> Your assignment
Your answer should repeat the entries in full, exactly as given, with no pictures.

> Data to examine
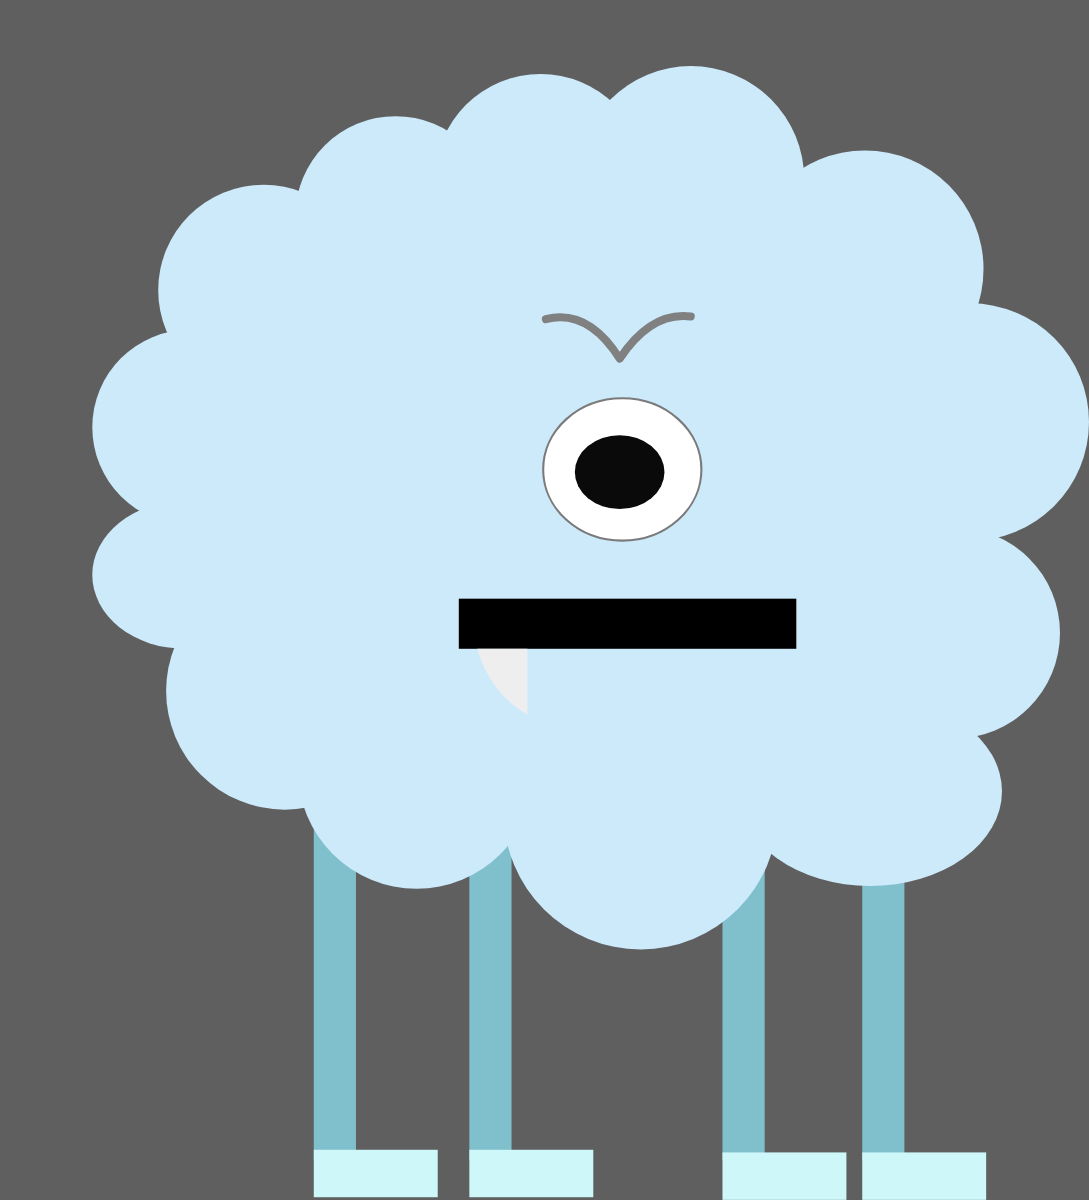
<!DOCTYPE html>
<html lang="en">
<head>
<meta charset="utf-8">
<title>Cloud Monster</title>
<style>
  :root {
    --backdrop: #5f5f5f;
    --fluff: #cdeafb;
    --leg: #80bfcc;
    --foot: #cdf7f9;
    --eye-white: #ffffff;
    --eye-line: #7a7a7a;
    --pupil: #0a0a0a;
    --brow: #808080;
    --mouth: #000000;
    --tooth: #eeeeee;
  }
  html, body {
    margin: 0;
    padding: 0;
    width: 1089px;
    height: 1200px;
    overflow: hidden;
    background: var(--backdrop);
  }
  .monster-art {
    display: block;
    width: 1089px;
    height: 1200px;
  }
  .leg { fill: var(--leg); }
  .foot { fill: var(--foot); }
  .fluff { fill: var(--fluff); }
  .eye-white { fill: var(--eye-white); stroke: var(--eye-line); stroke-width: 0.8; }
  .pupil { fill: var(--pupil); }
  .brow { fill: none; stroke: var(--brow); stroke-width: 3; stroke-linecap: round; stroke-linejoin: round; }
  .mouth { fill: var(--mouth); }
  .tooth { fill: var(--tooth); }
</style>
</head>
<body>
<svg class="monster-art" viewBox="0 0 413 455" xmlns="http://www.w3.org/2000/svg" role="img" aria-label="Fluffy one-eyed cloud monster on four thin legs">
  <defs>
    <rect id="leg-shape" class="leg" width="16" height="140"/>
    <rect id="foot-shape" class="foot" width="47" height="18"/>
  </defs>
  <rect width="413" height="455" fill="var(--backdrop)"/>

  <g class="legs">
    <use href="#leg-shape" x="119" y="300"/>
    <use href="#leg-shape" x="178" y="300"/>
    <use href="#leg-shape" x="274" y="300"/>
    <use href="#leg-shape" x="327" y="300"/>
  </g>
  <g class="feet">
    <use href="#foot-shape" x="119" y="436"/>
    <use href="#foot-shape" x="178" y="436"/>
    <use href="#foot-shape" x="274" y="437"/>
    <use href="#foot-shape" x="327" y="437"/>
  </g>

  <g class="fluff">
    <ellipse cx="225" cy="200" rx="150" ry="120"/>
    <circle cx="100" cy="110" r="40"/>
    <circle cx="150" cy="82" r="38"/>
    <circle cx="205" cy="68" r="40"/>
    <circle cx="262" cy="68" r="43"/>
    <circle cx="328" cy="102" r="45"/>
    <circle cx="368" cy="160" r="45"/>
    <circle cx="362" cy="240" r="40"/>
    <ellipse cx="330" cy="300" rx="50" ry="36"/>
    <circle cx="243" cy="308" r="52"/>
    <circle cx="158" cy="292" r="45"/>
    <circle cx="108" cy="262" r="45"/>
    <circle cx="72" cy="162" r="37"/>
    <ellipse cx="70" cy="218" rx="35" ry="28"/>
  </g>

  <g class="face">
    <path class="brow" d="M207 121 Q223 117 235 136 Q247 118 262 120"/>
    <ellipse class="eye-white" cx="236" cy="178" rx="30" ry="27"/>
    <ellipse class="pupil" cx="235" cy="179" rx="17" ry="14"/>
    <rect class="mouth" x="174" y="227" width="128" height="19"/>
    <path class="tooth" d="M181 246 L200 246 L200 271 Q186 263 181 246 Z"/>
  </g>
</svg>
</body>
</html>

> Solution for this problem
<!DOCTYPE html>
<html lang="en">
<head>
<meta charset="utf-8">
<title>Cloud Monster</title>
<style>
  :root {
    --backdrop: #5f5f5f;
    --fluff: #cdeafb;
    --leg: #80bfcc;
    --foot: #cdf7f9;
    --eye-white: #ffffff;
    --eye-line: #7a7a7a;
    --pupil: #0a0a0a;
    --brow: #808080;
    --mouth: #000000;
    --tooth: #eeeeee;
  }
  html, body {
    margin: 0;
    padding: 0;
    width: 1089px;
    height: 1200px;
    overflow: hidden;
    background: var(--backdrop);
  }
  .monster-art {
    display: block;
    width: 1089px;
    height: 1200px;
  }
  .leg { fill: var(--leg); }
  .foot { fill: var(--foot); }
  .fluff { fill: var(--fluff); }
  .eye-white { fill: var(--eye-white); stroke: var(--eye-line); stroke-width: 0.8; }
  .pupil { fill: var(--pupil); }
  .brow { fill: none; stroke: var(--brow); stroke-width: 3; stroke-linecap: round; stroke-linejoin: round; }
  .mouth { fill: var(--mouth); }
  .tooth { fill: var(--tooth); }
</style>
</head>
<body>
<svg class="monster-art" viewBox="0 0 413 455" xmlns="http://www.w3.org/2000/svg" role="img" aria-label="Fluffy one-eyed cloud monster on four thin legs">
  <defs>
    <rect id="leg-shape" class="leg" width="16" height="140"/>
    <rect id="foot-shape" class="foot" width="47" height="18"/>
  </defs>
  <rect width="413" height="455" fill="var(--backdrop)"/>

  <g class="legs">
    <use href="#leg-shape" x="119" y="300"/>
    <use href="#leg-shape" x="178" y="300"/>
    <use href="#leg-shape" x="274" y="300"/>
    <use href="#leg-shape" x="327" y="300"/>
  </g>
  <g class="feet">
    <use href="#foot-shape" x="119" y="436"/>
    <use href="#foot-shape" x="178" y="436"/>
    <use href="#foot-shape" x="274" y="437"/>
    <use href="#foot-shape" x="327" y="437"/>
  </g>

  <g class="fluff">
    <ellipse cx="225" cy="200" rx="150" ry="120"/>
    <circle cx="100" cy="110" r="40"/>
    <circle cx="150" cy="82" r="38"/>
    <circle cx="205" cy="68" r="40"/>
    <circle cx="262" cy="68" r="43"/>
    <circle cx="328" cy="102" r="45"/>
    <circle cx="368" cy="160" r="45"/>
    <circle cx="362" cy="240" r="40"/>
    <ellipse cx="330" cy="300" rx="50" ry="36"/>
    <circle cx="243" cy="308" r="52"/>
    <circle cx="158" cy="292" r="45"/>
    <circle cx="108" cy="262" r="45"/>
    <circle cx="72" cy="162" r="37"/>
    <ellipse cx="70" cy="218" rx="35" ry="28"/>
  </g>

  <g class="face">
    <path class="brow" d="M207 121 Q223 117 235 136 Q247 118 262 120"/>
    <ellipse class="eye-white" cx="236" cy="178" rx="30" ry="27"/>
    <ellipse class="pupil" cx="235" cy="179" rx="17" ry="14"/>
    <rect class="mouth" x="174" y="227" width="128" height="19"/>
    <path class="tooth" d="M181 246 L200 246 L200 271 Q186 263 181 246 Z"/>
  </g>
</svg>
</body>
</html>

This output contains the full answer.